» WHAT YOU WILL DO: Where a line of the listing below holds "linejoin", add it to the tally; give only the final number.

» AVAILABLE DATA:
_ _ _

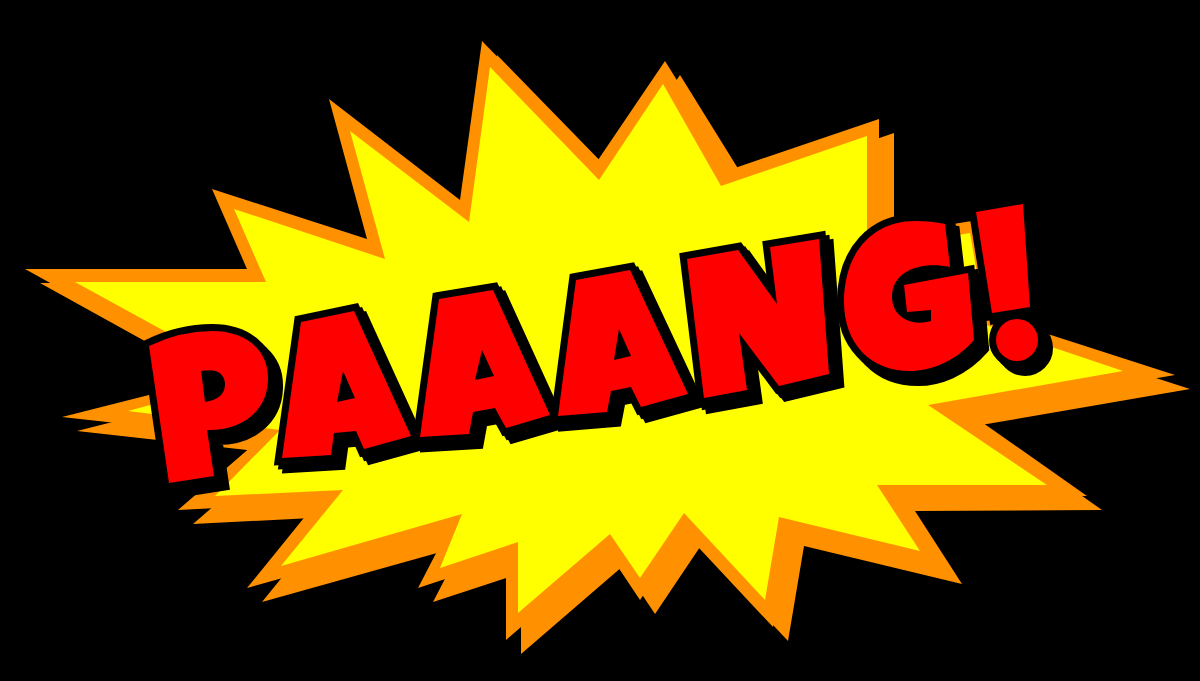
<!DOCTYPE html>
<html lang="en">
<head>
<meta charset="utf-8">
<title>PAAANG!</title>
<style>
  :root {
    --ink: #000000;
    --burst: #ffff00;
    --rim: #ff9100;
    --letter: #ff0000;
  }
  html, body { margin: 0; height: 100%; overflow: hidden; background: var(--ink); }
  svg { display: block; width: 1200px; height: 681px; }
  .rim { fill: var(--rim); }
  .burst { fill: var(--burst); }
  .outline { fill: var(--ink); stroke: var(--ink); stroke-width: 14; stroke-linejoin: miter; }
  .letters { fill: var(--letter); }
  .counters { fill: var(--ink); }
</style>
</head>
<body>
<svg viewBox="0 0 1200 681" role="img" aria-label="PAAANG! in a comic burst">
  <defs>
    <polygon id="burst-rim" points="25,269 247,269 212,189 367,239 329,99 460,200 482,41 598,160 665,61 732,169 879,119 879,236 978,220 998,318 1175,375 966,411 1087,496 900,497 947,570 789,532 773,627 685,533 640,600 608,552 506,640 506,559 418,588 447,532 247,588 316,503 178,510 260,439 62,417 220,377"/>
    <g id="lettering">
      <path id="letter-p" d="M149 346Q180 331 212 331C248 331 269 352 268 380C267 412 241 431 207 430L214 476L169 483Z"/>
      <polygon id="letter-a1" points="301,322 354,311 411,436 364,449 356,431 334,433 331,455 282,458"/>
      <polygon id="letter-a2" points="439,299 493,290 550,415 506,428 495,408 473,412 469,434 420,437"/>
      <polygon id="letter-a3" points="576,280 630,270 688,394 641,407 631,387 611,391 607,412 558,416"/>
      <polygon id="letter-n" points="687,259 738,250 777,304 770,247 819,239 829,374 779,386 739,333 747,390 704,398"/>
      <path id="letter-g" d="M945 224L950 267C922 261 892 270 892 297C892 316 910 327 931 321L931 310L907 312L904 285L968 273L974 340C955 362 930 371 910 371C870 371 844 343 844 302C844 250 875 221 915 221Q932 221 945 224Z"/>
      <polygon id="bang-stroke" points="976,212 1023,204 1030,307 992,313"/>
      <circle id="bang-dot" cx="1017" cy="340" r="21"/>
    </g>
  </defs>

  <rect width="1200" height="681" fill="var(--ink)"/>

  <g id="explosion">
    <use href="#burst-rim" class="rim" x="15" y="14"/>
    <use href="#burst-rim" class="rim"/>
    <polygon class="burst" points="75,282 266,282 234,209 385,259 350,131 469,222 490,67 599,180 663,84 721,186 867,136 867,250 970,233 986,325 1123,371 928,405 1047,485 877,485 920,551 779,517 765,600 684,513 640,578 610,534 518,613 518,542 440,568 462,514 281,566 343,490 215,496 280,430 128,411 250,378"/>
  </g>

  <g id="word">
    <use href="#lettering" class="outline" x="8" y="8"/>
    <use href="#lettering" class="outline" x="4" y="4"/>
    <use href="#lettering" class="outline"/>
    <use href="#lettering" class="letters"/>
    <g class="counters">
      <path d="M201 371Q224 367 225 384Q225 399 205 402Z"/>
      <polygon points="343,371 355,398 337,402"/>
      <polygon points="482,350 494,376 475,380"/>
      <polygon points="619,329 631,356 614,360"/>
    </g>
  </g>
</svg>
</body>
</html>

_ _ _

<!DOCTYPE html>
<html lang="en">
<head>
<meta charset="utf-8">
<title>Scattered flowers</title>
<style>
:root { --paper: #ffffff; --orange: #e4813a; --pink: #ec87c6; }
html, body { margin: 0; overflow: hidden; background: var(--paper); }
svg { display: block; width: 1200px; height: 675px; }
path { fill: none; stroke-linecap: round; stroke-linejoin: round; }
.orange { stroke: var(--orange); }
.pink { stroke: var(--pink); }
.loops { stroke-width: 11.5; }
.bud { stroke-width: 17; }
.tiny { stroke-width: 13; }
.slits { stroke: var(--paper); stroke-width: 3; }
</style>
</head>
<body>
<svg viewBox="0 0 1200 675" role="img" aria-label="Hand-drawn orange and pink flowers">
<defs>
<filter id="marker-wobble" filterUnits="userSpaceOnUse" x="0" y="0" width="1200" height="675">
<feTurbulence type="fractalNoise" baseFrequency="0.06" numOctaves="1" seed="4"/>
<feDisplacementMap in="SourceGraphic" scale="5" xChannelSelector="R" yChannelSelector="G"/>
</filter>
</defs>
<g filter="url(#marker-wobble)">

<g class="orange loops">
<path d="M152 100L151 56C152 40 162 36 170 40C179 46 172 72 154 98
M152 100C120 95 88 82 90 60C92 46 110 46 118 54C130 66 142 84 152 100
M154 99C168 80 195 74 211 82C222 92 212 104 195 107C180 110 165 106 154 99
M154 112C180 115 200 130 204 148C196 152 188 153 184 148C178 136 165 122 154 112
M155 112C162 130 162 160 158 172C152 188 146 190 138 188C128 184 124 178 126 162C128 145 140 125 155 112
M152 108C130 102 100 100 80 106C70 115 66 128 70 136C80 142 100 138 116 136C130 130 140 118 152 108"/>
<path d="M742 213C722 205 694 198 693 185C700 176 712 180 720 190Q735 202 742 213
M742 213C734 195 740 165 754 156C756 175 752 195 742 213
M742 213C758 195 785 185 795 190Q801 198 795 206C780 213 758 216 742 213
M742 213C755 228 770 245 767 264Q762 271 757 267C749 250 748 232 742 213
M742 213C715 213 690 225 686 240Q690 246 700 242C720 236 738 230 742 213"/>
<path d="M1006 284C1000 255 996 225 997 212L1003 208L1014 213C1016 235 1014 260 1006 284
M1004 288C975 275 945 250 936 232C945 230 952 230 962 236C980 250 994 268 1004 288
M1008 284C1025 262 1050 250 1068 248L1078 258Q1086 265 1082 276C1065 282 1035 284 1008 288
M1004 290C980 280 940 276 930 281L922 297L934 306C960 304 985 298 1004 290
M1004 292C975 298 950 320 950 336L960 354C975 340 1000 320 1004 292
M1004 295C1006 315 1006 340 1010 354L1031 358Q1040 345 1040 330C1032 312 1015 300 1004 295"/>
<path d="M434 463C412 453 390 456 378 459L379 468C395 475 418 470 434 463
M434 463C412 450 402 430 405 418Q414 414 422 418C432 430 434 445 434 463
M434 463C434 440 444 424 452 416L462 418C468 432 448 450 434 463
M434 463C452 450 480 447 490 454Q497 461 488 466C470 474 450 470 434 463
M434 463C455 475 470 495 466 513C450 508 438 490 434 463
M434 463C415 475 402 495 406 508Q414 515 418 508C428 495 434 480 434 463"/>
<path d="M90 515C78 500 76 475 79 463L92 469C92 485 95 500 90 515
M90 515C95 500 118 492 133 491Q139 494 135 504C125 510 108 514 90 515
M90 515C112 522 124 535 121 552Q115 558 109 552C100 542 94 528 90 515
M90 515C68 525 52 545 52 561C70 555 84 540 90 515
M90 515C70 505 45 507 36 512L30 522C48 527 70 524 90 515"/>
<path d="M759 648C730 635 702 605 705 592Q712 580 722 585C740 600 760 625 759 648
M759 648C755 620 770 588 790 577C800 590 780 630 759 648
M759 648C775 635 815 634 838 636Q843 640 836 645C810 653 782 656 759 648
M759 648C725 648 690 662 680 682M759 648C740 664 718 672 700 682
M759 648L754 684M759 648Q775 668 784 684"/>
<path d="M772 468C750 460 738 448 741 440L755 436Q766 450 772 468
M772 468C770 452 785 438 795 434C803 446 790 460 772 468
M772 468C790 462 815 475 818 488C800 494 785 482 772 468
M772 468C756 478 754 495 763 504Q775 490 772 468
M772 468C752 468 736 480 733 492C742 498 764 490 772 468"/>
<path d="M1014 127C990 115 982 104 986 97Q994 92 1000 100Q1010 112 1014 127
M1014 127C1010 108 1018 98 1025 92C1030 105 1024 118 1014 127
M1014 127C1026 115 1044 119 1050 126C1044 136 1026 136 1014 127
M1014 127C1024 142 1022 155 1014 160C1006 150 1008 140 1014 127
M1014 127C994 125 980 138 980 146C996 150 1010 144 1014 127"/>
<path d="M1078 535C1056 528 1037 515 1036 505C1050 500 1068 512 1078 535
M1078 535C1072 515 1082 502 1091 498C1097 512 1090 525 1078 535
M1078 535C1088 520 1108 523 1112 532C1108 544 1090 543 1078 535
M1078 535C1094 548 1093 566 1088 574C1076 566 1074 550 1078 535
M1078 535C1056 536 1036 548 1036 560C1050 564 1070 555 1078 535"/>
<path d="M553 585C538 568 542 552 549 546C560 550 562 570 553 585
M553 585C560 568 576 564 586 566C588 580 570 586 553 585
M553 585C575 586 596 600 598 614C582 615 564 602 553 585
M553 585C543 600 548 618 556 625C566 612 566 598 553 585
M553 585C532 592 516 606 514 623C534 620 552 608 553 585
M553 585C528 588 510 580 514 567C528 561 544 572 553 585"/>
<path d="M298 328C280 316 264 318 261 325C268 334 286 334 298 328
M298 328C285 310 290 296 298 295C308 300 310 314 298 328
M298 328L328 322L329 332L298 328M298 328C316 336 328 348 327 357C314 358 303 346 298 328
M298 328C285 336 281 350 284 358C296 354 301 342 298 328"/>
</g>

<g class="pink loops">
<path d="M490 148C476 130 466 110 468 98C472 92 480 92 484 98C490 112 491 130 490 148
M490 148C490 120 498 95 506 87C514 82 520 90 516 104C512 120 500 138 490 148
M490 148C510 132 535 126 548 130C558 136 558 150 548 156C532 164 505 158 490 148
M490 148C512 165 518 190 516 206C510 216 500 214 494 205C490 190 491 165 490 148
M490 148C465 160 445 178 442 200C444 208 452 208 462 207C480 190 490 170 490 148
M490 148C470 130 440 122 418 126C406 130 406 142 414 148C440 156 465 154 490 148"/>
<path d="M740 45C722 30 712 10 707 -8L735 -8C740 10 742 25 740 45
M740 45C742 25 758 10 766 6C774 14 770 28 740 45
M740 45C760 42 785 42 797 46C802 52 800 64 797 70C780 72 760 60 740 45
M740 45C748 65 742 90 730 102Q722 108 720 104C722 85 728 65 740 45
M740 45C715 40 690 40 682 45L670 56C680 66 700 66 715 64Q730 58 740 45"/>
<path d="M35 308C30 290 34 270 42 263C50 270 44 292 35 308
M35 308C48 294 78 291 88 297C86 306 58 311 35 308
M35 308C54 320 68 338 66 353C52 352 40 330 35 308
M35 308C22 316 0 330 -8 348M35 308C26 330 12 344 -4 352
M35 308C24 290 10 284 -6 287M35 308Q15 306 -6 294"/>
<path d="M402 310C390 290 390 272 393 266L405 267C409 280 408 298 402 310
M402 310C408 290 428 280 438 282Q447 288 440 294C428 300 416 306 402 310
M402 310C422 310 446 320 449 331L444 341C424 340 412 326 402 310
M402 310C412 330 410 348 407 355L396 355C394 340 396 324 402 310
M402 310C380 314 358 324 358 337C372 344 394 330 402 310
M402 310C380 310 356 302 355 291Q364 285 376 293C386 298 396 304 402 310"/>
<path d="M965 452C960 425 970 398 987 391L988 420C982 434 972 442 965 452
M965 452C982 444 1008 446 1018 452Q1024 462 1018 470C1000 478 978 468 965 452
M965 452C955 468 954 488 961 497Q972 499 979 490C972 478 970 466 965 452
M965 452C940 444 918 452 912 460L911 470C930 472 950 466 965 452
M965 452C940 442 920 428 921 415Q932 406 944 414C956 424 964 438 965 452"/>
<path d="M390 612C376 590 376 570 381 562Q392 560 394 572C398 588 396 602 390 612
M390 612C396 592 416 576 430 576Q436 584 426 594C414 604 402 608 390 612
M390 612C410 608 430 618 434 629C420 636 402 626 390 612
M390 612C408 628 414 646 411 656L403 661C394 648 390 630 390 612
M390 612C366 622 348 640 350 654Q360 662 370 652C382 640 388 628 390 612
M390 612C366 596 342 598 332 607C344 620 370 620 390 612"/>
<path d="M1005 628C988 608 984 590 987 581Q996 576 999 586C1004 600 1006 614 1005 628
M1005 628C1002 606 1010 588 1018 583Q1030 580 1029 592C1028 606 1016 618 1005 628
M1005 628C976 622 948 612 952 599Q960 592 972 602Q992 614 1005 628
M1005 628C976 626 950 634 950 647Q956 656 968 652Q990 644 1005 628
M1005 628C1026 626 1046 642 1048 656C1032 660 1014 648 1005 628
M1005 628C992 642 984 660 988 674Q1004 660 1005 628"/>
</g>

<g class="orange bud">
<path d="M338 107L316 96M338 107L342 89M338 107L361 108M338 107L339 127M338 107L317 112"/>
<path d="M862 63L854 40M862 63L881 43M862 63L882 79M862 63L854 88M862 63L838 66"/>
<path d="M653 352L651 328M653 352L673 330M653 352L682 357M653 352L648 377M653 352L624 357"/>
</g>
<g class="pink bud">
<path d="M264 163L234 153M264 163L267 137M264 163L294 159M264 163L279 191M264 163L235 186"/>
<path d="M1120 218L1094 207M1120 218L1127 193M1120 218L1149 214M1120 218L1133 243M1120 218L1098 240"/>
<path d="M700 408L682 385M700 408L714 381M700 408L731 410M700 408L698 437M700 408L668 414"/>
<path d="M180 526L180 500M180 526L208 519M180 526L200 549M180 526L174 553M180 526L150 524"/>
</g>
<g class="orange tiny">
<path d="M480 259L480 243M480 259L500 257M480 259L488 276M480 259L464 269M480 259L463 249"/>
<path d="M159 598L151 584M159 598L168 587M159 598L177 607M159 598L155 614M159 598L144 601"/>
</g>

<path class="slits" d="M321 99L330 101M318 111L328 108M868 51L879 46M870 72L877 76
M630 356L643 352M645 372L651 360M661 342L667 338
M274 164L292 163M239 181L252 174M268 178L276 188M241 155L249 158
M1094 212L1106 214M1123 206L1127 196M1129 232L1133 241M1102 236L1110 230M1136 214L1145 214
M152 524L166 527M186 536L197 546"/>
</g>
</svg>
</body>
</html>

_ _ _

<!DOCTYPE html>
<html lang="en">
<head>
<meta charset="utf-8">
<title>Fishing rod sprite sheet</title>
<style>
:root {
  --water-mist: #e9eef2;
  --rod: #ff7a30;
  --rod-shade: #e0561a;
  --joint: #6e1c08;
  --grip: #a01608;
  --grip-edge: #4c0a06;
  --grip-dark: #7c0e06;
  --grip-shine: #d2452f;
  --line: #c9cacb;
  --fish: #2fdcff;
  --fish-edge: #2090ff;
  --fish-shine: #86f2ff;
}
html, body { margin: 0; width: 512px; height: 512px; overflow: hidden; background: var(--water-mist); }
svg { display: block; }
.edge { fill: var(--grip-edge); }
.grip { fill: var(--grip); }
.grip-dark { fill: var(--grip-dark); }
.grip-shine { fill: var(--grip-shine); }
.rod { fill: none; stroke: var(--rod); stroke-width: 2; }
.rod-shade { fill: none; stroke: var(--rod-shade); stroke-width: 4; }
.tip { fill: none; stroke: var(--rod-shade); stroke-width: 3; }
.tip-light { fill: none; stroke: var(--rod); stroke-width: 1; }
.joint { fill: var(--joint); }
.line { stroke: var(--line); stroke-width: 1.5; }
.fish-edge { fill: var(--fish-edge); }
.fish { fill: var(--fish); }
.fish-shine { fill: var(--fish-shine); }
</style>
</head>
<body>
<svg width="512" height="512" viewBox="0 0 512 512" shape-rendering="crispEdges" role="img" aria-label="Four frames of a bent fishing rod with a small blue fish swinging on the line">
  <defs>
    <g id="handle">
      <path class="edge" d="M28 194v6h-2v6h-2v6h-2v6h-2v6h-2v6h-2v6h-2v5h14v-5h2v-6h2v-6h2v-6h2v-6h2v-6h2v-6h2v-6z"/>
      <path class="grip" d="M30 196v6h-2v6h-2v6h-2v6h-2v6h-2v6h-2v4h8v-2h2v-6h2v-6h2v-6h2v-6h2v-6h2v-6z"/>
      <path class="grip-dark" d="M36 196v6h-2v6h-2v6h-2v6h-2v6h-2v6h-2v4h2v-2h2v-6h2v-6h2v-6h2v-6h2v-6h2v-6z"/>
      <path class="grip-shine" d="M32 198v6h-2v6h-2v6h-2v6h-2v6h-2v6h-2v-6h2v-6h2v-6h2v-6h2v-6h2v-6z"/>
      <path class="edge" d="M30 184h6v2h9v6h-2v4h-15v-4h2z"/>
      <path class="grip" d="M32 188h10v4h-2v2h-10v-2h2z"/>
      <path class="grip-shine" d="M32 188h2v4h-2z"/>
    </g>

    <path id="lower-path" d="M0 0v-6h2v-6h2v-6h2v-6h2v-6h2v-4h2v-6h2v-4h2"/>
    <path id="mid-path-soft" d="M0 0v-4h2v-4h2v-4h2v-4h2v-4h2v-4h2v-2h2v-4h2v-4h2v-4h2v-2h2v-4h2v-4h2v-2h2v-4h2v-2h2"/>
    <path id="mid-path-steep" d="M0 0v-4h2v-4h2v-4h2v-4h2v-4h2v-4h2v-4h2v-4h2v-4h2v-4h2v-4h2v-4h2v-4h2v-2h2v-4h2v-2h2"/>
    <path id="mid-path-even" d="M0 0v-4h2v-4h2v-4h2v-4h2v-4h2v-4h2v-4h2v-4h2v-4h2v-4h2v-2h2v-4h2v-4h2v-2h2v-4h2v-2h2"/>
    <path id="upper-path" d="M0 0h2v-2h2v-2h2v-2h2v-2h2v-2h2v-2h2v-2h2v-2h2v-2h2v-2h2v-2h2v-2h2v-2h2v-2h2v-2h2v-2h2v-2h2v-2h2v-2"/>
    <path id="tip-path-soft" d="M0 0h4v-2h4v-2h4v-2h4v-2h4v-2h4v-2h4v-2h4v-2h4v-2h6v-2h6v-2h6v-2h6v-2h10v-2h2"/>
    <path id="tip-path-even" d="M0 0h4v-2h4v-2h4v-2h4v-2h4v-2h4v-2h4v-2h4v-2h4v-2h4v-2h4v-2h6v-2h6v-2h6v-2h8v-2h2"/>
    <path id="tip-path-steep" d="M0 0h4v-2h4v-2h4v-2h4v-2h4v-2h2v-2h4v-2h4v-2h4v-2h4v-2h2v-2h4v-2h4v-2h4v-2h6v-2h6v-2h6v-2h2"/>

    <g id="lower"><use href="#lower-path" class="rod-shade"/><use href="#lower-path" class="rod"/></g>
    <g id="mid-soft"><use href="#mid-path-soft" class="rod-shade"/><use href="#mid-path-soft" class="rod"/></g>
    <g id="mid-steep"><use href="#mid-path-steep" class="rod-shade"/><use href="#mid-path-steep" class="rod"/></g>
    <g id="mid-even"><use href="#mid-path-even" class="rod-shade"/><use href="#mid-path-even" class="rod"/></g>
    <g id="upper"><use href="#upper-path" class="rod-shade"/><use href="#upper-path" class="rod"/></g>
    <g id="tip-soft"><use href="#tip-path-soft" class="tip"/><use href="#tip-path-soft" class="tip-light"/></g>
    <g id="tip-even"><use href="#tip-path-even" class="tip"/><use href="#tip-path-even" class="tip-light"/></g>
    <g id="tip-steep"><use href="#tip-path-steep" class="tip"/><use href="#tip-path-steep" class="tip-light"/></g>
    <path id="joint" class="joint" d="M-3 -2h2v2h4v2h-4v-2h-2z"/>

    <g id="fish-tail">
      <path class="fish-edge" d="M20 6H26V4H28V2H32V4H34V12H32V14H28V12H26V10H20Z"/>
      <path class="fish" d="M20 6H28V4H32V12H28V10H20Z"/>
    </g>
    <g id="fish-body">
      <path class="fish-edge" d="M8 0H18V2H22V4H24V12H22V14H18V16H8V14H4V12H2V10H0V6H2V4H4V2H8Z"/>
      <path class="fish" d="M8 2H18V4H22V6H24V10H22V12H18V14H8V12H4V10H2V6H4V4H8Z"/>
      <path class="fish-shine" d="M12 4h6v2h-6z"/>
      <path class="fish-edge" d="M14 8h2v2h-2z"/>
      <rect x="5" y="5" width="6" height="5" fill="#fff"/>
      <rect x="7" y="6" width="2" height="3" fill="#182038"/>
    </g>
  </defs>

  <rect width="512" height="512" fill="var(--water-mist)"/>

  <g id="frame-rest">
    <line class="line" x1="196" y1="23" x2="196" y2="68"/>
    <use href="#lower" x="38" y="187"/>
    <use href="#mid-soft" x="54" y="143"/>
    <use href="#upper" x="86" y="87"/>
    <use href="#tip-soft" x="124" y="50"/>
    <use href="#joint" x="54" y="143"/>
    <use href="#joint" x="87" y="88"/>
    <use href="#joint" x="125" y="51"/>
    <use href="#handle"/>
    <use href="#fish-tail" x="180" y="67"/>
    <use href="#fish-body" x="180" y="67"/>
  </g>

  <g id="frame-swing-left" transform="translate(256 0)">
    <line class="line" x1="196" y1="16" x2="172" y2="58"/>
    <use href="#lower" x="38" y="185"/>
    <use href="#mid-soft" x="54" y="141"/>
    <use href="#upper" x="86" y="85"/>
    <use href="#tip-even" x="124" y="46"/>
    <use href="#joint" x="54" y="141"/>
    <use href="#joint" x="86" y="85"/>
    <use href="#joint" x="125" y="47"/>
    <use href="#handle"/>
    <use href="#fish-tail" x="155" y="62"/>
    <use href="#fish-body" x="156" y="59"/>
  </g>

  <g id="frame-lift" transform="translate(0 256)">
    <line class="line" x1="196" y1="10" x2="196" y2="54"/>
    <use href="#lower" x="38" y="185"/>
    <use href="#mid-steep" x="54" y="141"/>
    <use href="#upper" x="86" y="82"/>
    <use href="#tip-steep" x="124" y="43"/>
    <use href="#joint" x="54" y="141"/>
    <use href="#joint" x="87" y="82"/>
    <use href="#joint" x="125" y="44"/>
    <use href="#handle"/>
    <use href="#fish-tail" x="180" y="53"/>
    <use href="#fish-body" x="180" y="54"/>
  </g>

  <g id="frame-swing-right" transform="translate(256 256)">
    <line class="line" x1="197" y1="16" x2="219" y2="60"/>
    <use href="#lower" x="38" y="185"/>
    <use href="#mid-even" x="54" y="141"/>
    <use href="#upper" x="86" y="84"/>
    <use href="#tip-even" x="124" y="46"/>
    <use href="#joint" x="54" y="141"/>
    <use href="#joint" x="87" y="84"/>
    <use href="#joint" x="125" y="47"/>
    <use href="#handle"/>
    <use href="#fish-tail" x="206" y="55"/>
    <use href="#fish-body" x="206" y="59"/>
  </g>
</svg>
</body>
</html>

_ _ _

» FINISHED TASK: 2